RECORDS FOR PROCESSING ::
□ □ □ □ □ □ □

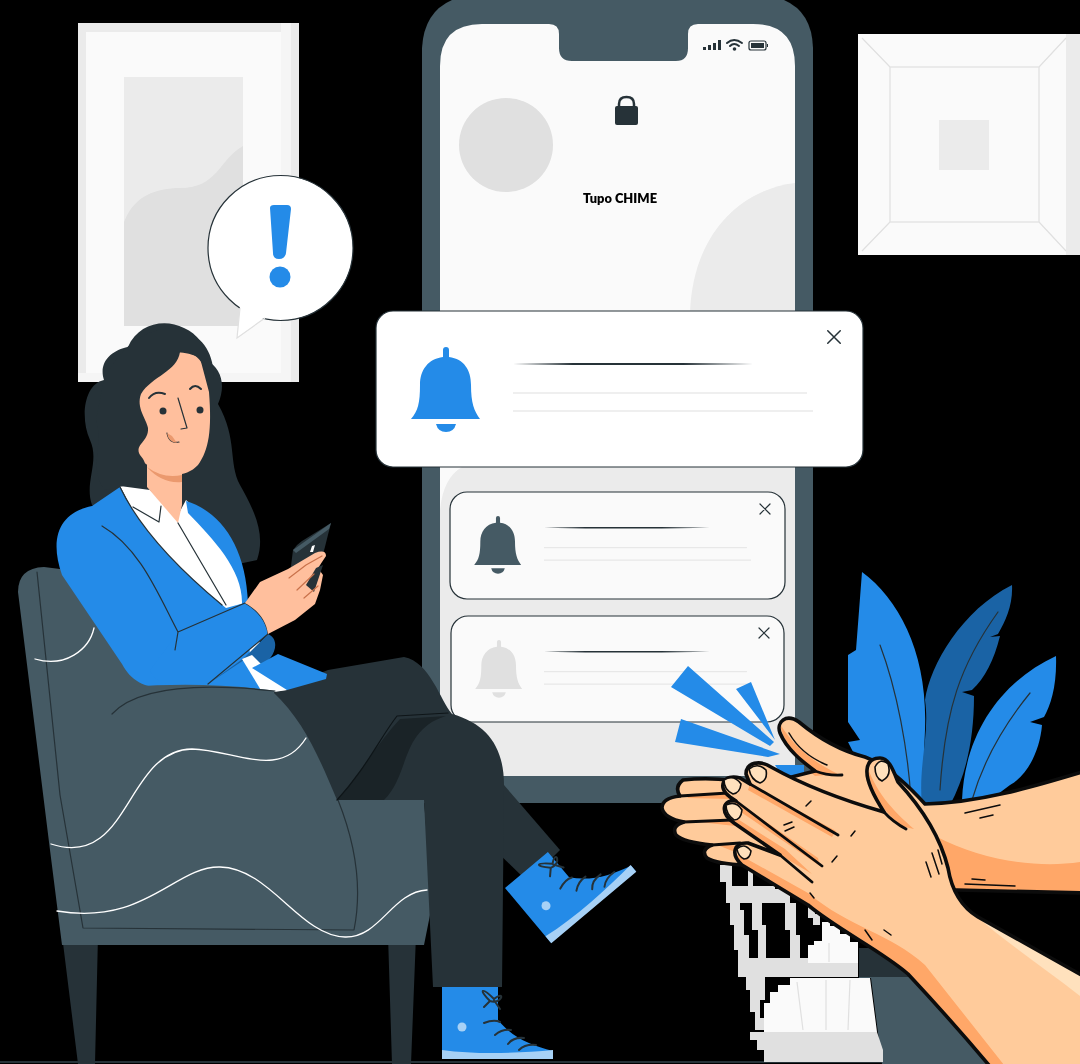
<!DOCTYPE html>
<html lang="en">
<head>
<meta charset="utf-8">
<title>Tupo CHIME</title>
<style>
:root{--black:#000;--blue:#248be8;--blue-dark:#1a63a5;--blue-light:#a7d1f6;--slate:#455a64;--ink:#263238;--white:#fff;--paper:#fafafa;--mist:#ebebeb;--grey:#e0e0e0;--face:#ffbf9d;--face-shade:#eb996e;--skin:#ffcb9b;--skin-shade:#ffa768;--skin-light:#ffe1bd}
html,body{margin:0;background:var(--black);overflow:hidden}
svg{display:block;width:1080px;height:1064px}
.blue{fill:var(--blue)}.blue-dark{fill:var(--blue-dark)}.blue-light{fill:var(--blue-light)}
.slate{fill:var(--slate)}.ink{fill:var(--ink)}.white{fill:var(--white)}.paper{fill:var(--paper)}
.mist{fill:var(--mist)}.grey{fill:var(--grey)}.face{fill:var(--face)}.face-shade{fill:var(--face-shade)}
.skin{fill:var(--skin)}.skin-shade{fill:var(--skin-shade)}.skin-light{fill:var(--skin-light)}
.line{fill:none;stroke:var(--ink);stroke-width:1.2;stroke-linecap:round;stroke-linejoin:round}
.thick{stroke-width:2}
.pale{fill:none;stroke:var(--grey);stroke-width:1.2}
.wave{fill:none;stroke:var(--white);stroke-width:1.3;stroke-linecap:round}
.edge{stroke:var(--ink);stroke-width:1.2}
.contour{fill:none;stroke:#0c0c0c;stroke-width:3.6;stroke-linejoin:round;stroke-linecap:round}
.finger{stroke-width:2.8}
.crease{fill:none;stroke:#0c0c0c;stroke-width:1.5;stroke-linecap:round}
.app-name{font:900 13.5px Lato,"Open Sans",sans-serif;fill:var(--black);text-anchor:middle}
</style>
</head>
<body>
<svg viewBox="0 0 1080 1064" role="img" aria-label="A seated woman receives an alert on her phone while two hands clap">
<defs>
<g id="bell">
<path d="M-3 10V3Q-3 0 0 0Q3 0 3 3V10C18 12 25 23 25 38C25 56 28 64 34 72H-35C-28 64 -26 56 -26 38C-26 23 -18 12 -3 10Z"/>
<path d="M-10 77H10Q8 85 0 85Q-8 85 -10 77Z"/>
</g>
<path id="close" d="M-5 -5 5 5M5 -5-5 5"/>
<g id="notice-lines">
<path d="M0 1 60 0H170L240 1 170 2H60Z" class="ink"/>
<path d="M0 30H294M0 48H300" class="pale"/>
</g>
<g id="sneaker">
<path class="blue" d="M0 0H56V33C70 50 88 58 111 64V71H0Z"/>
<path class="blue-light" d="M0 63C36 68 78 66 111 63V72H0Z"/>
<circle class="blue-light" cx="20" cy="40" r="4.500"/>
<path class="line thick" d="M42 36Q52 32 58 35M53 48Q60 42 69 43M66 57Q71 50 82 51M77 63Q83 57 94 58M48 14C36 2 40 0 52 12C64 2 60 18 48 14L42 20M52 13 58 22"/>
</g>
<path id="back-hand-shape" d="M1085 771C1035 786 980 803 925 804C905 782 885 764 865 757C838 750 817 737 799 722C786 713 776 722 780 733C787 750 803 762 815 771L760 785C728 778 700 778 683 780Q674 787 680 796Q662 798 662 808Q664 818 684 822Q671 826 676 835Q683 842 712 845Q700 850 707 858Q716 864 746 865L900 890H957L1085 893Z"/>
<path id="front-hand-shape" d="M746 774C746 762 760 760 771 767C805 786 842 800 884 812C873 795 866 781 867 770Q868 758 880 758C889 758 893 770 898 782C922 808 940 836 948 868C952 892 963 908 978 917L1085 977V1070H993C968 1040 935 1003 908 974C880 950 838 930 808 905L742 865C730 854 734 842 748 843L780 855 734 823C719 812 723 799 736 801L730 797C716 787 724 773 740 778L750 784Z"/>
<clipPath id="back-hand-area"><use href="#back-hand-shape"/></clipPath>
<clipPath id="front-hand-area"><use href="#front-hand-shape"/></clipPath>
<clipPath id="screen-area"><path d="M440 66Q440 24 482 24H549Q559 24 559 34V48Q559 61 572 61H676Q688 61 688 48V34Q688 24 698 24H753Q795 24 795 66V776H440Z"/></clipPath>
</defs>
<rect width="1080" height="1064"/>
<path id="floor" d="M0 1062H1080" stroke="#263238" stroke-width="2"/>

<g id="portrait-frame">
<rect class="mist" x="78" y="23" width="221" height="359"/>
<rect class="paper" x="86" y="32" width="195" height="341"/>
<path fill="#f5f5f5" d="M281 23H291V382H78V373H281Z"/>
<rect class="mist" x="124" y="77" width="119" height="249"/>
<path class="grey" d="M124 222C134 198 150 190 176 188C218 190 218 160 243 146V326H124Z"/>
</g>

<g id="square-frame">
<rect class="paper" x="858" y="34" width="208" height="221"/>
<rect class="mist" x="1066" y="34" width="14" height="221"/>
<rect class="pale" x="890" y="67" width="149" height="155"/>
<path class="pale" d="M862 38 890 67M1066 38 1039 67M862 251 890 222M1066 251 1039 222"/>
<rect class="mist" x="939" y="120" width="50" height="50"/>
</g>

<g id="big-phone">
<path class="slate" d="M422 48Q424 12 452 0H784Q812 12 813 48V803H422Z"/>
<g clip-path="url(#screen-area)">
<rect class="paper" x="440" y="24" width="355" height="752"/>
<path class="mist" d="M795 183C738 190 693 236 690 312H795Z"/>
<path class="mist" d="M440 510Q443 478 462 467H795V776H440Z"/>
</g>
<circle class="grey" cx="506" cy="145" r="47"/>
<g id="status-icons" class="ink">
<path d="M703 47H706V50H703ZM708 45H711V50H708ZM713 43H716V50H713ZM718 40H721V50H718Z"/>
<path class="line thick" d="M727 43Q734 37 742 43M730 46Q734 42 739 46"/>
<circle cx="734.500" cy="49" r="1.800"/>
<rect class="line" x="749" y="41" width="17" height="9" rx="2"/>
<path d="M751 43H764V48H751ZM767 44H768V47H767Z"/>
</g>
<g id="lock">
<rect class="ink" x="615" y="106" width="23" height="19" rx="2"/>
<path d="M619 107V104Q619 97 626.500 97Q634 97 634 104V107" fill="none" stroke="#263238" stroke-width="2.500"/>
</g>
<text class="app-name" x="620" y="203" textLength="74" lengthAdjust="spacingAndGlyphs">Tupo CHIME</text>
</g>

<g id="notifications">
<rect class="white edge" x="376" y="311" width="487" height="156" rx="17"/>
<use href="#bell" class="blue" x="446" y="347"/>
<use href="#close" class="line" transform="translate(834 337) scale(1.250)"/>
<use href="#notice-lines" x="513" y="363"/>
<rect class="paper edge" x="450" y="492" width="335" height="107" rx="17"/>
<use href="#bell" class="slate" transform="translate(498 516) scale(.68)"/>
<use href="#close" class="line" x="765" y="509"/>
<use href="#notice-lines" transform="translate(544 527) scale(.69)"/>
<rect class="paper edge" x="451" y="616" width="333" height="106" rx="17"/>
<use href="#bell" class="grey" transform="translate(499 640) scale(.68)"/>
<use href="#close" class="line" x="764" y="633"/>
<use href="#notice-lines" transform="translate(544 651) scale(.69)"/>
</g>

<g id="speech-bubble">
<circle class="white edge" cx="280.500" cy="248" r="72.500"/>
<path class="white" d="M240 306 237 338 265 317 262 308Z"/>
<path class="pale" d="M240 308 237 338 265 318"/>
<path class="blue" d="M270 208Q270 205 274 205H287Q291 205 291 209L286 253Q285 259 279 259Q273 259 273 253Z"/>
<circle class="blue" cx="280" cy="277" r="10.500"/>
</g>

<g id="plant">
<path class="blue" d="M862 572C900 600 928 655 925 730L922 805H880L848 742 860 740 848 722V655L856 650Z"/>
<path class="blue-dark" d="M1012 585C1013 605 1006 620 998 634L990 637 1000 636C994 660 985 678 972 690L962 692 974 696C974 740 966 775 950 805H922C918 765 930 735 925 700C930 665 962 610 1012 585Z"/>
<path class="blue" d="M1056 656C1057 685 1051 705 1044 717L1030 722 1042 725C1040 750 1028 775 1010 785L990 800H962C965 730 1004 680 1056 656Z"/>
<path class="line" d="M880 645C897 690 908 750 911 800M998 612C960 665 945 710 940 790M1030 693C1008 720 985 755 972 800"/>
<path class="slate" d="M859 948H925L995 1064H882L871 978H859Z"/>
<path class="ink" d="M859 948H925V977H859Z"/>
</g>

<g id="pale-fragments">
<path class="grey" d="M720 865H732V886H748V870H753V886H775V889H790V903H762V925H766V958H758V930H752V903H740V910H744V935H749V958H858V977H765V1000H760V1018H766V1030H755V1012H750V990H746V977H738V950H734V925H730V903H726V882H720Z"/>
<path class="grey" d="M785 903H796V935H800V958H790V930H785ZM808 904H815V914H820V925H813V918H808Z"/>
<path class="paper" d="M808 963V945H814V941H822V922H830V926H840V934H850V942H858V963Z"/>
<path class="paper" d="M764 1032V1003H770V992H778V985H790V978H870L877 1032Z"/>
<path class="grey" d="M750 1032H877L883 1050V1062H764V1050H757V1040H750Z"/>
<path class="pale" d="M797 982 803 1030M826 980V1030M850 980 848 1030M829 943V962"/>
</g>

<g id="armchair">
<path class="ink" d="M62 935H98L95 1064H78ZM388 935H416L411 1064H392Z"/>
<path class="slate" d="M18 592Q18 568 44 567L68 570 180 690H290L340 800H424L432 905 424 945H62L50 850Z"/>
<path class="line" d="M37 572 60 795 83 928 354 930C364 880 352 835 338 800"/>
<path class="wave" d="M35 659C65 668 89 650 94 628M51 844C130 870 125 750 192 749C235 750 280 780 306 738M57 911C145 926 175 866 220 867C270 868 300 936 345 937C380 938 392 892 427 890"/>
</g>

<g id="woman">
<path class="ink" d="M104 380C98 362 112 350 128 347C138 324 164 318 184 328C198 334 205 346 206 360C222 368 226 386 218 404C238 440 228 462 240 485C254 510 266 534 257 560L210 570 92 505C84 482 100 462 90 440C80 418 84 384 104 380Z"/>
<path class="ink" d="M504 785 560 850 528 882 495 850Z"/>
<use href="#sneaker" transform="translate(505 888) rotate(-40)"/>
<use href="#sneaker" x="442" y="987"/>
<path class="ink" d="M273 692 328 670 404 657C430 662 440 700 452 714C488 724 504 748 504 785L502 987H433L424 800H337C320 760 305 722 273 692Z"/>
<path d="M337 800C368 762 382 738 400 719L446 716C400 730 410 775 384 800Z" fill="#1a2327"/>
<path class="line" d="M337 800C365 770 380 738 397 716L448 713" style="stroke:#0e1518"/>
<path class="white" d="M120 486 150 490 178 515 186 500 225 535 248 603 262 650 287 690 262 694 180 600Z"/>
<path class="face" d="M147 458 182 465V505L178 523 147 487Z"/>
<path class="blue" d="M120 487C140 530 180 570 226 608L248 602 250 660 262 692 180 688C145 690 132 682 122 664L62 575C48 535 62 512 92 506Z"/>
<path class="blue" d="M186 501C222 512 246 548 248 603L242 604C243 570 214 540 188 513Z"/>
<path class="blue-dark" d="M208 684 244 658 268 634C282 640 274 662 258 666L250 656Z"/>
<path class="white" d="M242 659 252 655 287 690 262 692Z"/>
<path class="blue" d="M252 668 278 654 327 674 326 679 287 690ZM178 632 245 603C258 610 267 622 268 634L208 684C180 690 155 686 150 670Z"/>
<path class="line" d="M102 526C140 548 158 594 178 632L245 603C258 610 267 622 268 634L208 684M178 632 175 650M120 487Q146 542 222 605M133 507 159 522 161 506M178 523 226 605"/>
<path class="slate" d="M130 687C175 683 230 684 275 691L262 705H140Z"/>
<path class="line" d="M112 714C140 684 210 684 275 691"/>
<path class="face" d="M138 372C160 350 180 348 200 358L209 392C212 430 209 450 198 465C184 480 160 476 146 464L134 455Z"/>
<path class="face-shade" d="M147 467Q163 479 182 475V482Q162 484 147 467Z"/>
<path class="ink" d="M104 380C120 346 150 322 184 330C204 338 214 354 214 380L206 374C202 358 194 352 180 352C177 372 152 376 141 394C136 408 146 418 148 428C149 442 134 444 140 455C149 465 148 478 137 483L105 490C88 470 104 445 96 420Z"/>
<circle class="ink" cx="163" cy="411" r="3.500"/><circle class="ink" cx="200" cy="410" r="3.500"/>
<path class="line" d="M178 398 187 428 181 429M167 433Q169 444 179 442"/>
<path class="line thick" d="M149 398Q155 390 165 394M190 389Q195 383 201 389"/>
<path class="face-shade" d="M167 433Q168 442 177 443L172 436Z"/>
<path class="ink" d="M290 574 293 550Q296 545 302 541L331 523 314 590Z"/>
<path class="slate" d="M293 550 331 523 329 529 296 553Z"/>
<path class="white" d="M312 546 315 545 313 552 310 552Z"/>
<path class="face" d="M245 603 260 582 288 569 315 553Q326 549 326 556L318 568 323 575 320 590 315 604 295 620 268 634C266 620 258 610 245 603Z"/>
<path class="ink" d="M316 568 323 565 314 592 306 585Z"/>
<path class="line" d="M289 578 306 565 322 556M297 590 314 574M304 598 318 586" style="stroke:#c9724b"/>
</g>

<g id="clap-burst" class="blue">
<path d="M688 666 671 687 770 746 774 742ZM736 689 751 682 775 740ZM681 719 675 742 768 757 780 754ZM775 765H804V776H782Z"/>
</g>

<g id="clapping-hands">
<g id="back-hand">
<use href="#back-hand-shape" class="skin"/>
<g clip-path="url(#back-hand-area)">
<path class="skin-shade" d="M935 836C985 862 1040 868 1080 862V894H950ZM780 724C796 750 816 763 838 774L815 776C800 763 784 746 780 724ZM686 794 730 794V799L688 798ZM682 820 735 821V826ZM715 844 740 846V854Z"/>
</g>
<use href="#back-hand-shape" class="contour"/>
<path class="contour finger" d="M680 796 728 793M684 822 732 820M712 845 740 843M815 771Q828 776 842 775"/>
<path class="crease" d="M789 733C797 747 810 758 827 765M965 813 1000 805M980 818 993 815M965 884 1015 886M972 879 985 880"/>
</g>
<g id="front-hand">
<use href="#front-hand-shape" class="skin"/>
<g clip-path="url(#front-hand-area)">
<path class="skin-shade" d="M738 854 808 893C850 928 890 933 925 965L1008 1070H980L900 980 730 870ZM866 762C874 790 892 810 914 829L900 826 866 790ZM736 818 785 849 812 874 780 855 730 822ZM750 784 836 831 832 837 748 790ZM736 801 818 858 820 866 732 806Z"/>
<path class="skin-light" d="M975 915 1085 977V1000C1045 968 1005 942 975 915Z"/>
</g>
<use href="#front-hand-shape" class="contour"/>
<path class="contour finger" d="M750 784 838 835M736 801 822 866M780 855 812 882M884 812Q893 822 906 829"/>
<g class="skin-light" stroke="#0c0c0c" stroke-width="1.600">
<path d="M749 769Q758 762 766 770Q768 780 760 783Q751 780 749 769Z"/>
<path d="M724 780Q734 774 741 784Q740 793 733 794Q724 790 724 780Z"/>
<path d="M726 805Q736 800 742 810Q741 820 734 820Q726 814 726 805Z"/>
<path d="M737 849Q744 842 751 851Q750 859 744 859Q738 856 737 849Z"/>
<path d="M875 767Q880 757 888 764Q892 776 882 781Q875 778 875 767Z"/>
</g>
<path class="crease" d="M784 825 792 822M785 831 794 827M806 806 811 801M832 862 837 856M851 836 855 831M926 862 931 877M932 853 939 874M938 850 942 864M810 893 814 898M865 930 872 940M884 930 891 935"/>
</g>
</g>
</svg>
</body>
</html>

□ □ □ □ □ □ □

TASK GOAL ::
Taking the lines of the listing one by one, count those that contain "html", and answer with the number only.

COMPLETED TASK ::
4